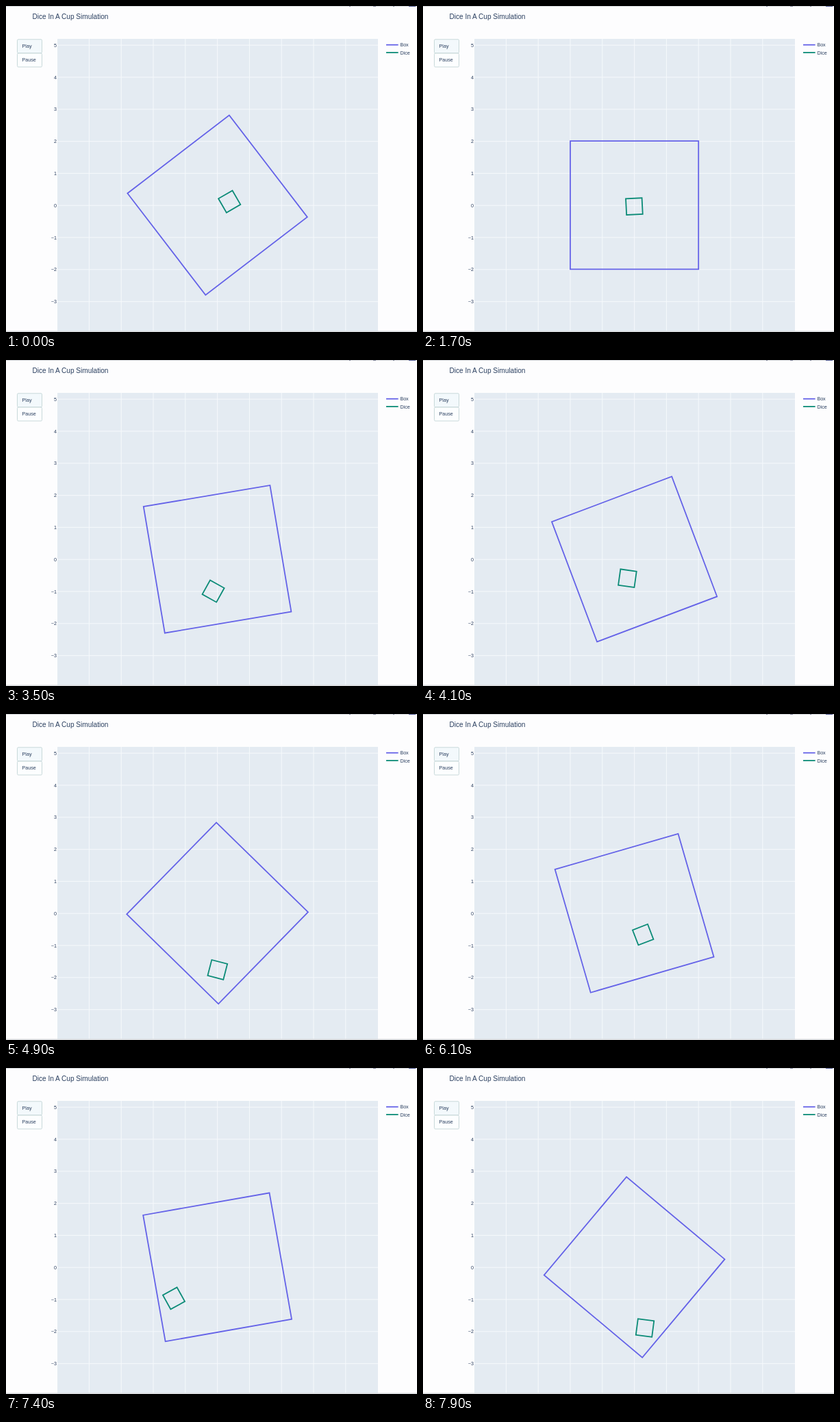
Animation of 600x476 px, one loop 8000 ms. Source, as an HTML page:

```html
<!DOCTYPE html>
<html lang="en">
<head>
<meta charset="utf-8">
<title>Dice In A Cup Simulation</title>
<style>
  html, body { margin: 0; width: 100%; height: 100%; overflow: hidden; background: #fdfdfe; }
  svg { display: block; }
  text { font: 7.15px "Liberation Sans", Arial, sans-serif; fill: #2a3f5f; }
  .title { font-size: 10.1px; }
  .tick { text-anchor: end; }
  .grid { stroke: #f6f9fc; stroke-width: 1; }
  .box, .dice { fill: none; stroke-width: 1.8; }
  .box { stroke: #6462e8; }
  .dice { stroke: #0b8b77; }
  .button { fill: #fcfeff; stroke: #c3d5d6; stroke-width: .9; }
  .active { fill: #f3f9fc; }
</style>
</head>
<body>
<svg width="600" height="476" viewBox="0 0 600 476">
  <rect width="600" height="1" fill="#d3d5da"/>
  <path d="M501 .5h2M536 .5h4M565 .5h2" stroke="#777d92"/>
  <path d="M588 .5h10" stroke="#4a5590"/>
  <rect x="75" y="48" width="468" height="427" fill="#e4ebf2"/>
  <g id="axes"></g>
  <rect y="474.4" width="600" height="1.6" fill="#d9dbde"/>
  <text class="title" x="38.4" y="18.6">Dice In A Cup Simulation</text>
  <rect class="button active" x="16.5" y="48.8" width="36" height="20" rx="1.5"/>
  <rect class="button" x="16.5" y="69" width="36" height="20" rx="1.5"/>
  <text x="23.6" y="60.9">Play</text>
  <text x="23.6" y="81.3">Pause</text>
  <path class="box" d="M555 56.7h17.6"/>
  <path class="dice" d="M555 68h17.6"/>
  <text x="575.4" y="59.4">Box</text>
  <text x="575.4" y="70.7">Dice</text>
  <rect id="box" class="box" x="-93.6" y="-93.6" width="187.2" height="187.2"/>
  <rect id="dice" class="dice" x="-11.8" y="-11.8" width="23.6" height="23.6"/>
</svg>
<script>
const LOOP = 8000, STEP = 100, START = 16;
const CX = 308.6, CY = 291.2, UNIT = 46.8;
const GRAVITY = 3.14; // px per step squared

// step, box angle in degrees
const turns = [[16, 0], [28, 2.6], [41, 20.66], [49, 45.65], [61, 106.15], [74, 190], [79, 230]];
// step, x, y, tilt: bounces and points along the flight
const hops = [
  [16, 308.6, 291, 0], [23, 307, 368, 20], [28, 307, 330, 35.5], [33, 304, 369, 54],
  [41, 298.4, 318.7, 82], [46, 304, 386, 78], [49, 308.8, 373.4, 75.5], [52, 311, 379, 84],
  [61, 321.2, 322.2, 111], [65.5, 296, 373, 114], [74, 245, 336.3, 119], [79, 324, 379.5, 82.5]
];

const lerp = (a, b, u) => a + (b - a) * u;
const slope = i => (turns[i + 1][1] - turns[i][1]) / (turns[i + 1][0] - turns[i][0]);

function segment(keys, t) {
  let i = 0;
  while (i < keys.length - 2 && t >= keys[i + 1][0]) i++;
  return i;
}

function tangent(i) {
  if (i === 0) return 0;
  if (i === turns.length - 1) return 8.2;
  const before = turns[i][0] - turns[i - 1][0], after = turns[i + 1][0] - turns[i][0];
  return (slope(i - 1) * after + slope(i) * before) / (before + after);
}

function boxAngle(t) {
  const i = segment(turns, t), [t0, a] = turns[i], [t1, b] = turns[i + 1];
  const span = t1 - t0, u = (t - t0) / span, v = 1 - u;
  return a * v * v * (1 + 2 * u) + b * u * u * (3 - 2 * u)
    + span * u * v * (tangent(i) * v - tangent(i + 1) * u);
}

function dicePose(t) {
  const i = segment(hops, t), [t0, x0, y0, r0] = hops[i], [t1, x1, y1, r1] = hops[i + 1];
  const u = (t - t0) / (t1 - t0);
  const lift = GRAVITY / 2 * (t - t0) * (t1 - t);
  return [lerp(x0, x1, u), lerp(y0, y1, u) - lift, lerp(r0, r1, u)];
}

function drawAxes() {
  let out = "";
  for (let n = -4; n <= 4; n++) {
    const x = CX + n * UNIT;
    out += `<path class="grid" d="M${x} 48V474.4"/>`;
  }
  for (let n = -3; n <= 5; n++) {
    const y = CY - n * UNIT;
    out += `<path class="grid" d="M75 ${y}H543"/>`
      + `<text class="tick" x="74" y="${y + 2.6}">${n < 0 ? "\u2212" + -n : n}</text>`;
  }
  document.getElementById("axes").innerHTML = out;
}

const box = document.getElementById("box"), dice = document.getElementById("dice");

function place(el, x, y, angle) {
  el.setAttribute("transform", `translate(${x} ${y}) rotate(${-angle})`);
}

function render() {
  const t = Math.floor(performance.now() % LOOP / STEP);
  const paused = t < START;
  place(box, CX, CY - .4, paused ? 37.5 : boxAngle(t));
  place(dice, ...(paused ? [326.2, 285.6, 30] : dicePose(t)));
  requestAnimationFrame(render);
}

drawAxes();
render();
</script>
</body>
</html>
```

━━━━━━━━━━━━━━━━━━━━

### Exercise
List every line from the entries above in which "class" appears.

### Answer box
  <text class="title" x="38.4" y="18.6">Dice In A Cup Simulation</text>
  <rect class="button active" x="16.5" y="48.8" width="36" height="20" rx="1.5"/>
  <rect class="button" x="16.5" y="69" width="36" height="20" rx="1.5"/>
  <path class="box" d="M555 56.7h17.6"/>
  <path class="dice" d="M555 68h17.6"/>
  <rect id="box" class="box" x="-93.6" y="-93.6" width="187.2" height="187.2"/>
  <rect id="dice" class="dice" x="-11.8" y="-11.8" width="23.6" height="23.6"/>
    out += `<path class="grid" d="M${x} 48V474.4"/>`;
    out += `<path class="grid" d="M75 ${y}H543"/>`
      + `<text class="tick" x="74" y="${y + 2.6}">${n < 0 ? "\u2212" + -n : n}</text>`;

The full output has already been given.